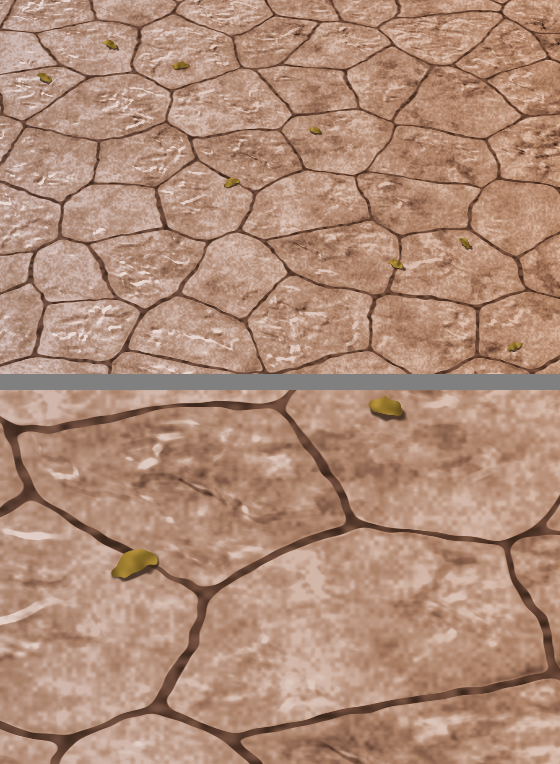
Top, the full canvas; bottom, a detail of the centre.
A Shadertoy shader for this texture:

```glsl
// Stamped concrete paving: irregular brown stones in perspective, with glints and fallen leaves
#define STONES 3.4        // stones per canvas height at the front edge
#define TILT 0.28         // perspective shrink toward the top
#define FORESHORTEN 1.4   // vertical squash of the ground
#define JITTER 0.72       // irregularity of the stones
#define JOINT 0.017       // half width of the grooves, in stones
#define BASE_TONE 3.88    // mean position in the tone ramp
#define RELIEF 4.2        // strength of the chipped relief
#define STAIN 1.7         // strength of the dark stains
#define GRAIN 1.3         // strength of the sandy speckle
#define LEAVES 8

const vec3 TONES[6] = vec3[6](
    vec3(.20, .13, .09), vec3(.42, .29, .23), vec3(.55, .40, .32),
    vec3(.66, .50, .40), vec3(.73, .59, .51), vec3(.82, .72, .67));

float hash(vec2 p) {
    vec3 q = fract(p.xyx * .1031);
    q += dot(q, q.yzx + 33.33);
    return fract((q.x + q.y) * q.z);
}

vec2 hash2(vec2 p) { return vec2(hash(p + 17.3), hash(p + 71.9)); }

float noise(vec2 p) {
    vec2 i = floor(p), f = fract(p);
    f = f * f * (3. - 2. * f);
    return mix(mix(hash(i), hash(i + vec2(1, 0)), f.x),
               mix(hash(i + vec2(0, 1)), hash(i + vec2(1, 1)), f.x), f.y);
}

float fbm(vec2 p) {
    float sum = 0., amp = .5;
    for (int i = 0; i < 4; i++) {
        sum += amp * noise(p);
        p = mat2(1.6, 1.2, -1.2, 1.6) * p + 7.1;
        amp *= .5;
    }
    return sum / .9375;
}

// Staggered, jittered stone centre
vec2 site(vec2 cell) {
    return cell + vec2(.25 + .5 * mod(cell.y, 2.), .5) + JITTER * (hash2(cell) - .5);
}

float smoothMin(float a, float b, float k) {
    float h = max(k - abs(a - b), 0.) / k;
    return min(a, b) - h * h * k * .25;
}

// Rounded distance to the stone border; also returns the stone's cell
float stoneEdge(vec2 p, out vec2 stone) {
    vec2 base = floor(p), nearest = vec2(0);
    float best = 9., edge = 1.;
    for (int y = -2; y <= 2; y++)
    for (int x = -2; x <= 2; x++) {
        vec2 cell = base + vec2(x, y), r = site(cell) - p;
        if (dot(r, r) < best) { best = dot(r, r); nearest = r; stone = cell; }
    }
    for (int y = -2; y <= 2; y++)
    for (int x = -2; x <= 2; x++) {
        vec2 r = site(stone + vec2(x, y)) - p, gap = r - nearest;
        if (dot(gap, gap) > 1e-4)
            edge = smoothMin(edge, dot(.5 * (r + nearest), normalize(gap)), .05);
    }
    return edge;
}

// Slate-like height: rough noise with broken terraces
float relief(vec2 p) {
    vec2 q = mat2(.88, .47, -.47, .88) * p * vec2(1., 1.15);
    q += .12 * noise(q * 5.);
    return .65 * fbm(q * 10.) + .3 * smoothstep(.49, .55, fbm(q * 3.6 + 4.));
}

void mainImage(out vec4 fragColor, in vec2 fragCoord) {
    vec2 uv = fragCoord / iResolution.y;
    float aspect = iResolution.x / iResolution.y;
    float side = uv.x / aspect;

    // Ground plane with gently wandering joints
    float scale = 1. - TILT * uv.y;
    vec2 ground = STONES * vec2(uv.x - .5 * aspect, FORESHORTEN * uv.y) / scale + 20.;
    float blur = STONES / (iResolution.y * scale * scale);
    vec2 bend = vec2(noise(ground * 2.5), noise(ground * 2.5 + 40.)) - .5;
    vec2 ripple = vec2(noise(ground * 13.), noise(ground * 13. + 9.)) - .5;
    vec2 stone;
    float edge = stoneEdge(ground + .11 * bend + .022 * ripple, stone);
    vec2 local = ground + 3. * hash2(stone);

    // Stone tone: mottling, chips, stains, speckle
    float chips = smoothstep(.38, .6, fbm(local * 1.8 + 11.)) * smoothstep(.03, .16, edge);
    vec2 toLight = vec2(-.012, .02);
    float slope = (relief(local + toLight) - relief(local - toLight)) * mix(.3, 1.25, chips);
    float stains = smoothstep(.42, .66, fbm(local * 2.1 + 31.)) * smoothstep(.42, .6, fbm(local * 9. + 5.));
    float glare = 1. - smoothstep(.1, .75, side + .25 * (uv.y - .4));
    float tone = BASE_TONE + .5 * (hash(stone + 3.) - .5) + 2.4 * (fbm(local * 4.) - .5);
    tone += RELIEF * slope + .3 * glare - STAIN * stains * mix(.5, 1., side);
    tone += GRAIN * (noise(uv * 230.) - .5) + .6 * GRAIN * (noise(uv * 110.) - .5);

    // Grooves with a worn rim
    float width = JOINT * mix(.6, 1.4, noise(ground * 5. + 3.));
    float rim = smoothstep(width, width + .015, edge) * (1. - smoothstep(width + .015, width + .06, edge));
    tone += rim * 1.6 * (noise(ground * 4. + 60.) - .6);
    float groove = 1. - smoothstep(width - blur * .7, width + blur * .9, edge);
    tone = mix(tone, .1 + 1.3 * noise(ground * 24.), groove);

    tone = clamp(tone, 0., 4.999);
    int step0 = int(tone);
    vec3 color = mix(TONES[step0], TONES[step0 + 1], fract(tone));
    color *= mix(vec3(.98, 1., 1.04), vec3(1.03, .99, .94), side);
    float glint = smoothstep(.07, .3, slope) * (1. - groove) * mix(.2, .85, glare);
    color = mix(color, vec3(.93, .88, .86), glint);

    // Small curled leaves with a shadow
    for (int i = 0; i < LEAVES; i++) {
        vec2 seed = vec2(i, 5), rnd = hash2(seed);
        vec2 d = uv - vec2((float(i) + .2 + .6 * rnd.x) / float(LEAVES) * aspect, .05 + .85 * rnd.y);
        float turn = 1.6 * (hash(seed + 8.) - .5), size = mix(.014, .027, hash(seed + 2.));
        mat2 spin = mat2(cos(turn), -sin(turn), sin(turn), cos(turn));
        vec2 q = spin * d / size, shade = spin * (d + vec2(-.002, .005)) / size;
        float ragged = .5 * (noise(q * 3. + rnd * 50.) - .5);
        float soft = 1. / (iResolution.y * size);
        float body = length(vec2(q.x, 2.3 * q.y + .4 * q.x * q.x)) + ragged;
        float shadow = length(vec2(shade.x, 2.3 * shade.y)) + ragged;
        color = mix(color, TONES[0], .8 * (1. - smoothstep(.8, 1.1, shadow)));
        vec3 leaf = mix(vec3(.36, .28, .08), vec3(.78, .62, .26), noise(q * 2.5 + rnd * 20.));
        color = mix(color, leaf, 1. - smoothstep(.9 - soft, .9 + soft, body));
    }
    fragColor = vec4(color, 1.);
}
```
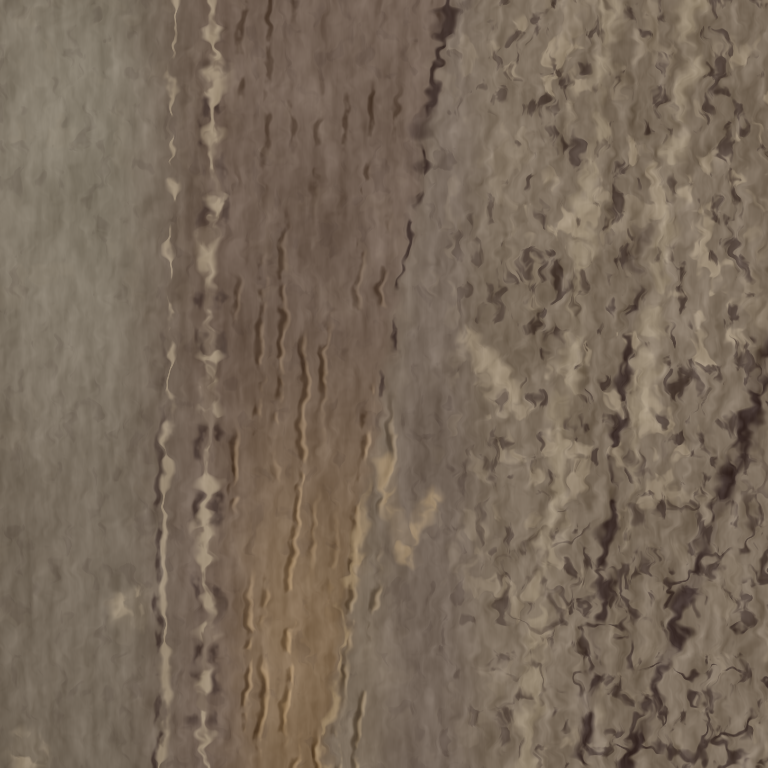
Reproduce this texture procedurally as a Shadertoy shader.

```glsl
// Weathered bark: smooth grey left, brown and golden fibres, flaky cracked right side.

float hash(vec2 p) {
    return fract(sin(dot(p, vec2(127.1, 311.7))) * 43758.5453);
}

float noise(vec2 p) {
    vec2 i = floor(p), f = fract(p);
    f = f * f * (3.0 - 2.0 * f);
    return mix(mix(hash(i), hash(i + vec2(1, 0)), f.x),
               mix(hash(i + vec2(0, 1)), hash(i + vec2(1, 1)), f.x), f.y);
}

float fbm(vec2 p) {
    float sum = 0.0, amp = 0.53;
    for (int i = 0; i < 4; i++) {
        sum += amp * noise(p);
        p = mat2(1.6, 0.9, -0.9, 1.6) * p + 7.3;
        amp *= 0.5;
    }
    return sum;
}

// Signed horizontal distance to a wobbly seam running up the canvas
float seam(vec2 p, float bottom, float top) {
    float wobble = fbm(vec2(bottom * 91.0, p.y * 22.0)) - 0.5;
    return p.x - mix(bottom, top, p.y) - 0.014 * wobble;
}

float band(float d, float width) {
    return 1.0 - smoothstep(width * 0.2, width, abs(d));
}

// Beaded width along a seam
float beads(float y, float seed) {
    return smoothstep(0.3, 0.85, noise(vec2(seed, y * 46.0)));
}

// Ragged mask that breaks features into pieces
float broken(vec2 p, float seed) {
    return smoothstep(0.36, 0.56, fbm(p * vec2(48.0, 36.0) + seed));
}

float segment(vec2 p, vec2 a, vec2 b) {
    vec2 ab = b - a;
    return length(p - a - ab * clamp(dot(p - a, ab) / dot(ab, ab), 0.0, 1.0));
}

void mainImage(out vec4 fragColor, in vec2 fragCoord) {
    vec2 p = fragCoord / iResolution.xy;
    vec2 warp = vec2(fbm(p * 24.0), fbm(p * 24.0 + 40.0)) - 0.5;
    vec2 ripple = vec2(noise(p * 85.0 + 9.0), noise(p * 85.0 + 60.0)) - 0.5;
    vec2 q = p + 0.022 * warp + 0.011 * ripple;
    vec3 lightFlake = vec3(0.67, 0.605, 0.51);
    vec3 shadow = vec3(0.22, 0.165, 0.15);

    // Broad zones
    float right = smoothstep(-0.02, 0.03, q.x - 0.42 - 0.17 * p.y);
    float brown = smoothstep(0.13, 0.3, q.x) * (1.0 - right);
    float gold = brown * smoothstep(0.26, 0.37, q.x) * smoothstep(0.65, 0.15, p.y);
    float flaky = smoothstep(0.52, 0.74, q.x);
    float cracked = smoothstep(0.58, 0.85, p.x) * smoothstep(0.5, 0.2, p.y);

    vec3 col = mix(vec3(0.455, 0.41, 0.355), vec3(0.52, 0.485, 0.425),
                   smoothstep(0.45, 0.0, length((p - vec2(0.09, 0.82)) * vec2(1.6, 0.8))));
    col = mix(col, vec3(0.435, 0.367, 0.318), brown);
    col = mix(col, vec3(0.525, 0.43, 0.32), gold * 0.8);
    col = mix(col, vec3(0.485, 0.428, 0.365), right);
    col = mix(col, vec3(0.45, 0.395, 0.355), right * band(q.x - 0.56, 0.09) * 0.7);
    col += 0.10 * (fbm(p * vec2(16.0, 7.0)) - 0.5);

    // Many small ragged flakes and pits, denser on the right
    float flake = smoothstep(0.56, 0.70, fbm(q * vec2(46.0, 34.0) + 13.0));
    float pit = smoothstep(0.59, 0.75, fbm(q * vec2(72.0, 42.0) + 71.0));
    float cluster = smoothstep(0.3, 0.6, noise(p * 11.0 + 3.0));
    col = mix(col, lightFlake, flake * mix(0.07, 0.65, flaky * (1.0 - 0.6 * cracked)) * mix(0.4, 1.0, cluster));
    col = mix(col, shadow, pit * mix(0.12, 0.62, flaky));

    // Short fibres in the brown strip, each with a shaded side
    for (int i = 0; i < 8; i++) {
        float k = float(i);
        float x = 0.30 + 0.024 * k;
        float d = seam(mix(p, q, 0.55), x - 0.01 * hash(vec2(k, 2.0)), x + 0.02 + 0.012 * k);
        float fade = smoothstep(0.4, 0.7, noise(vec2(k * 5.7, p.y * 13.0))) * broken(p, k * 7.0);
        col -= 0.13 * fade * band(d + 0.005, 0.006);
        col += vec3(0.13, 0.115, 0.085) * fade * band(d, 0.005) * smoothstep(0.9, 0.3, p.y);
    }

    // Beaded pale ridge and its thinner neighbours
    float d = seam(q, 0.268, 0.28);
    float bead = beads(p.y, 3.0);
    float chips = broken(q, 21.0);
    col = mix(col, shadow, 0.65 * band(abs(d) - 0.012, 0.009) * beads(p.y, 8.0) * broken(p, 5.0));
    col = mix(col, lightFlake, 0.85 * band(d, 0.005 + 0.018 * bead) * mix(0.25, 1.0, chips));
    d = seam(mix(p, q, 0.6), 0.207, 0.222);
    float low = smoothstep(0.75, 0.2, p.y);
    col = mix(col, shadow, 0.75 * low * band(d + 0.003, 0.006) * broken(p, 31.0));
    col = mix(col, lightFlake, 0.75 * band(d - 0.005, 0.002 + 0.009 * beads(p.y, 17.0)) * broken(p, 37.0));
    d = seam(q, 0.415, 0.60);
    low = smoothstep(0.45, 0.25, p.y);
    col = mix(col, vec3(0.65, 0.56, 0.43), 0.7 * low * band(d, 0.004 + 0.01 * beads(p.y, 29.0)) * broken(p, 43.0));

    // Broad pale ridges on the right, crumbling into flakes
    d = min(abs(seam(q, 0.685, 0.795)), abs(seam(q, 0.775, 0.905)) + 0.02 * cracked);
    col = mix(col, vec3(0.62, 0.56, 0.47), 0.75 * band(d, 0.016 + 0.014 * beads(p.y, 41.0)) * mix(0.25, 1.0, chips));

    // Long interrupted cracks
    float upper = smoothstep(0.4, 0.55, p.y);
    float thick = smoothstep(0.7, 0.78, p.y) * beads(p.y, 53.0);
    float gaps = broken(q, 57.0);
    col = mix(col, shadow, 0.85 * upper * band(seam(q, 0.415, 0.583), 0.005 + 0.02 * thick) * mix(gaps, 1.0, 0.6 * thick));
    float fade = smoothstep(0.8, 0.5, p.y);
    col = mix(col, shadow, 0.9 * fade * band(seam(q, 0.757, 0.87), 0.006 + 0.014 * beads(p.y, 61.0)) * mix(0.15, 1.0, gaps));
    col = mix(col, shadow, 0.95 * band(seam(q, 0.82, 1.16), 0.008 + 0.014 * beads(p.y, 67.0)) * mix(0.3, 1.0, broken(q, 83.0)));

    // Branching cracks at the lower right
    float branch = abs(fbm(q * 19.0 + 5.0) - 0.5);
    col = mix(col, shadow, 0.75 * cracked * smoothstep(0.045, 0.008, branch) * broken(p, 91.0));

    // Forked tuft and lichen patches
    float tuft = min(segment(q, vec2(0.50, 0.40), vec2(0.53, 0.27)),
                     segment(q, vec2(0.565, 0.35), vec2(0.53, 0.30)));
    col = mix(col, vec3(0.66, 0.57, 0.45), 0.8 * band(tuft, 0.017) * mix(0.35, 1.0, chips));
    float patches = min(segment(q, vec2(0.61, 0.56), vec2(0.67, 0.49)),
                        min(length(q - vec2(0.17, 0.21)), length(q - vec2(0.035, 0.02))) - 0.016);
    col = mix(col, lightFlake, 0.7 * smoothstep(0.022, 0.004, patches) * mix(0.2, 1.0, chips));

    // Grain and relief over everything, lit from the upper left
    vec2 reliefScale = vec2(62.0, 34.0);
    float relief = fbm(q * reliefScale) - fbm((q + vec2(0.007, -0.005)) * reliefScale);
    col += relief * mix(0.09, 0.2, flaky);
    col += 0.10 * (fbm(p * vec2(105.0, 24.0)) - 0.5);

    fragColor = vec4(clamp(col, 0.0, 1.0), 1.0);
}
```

________________

PROBLEM DESCRIPTION =>
Every line of the data above that includes "flaky" should be listed.

ANSWER FOR THIS EXERCISE =>
// Weathered bark: smooth grey left, brown and golden fibres, flaky cracked right side.
    float flaky = smoothstep(0.52, 0.74, q.x);
    col = mix(col, lightFlake, flake * mix(0.07, 0.65, flaky * (1.0 - 0.6 * cracked)) * mix(0.4, 1.0, cluster));
    col = mix(col, shadow, pit * mix(0.12, 0.62, flaky));
    col += relief * mix(0.09, 0.2, flaky);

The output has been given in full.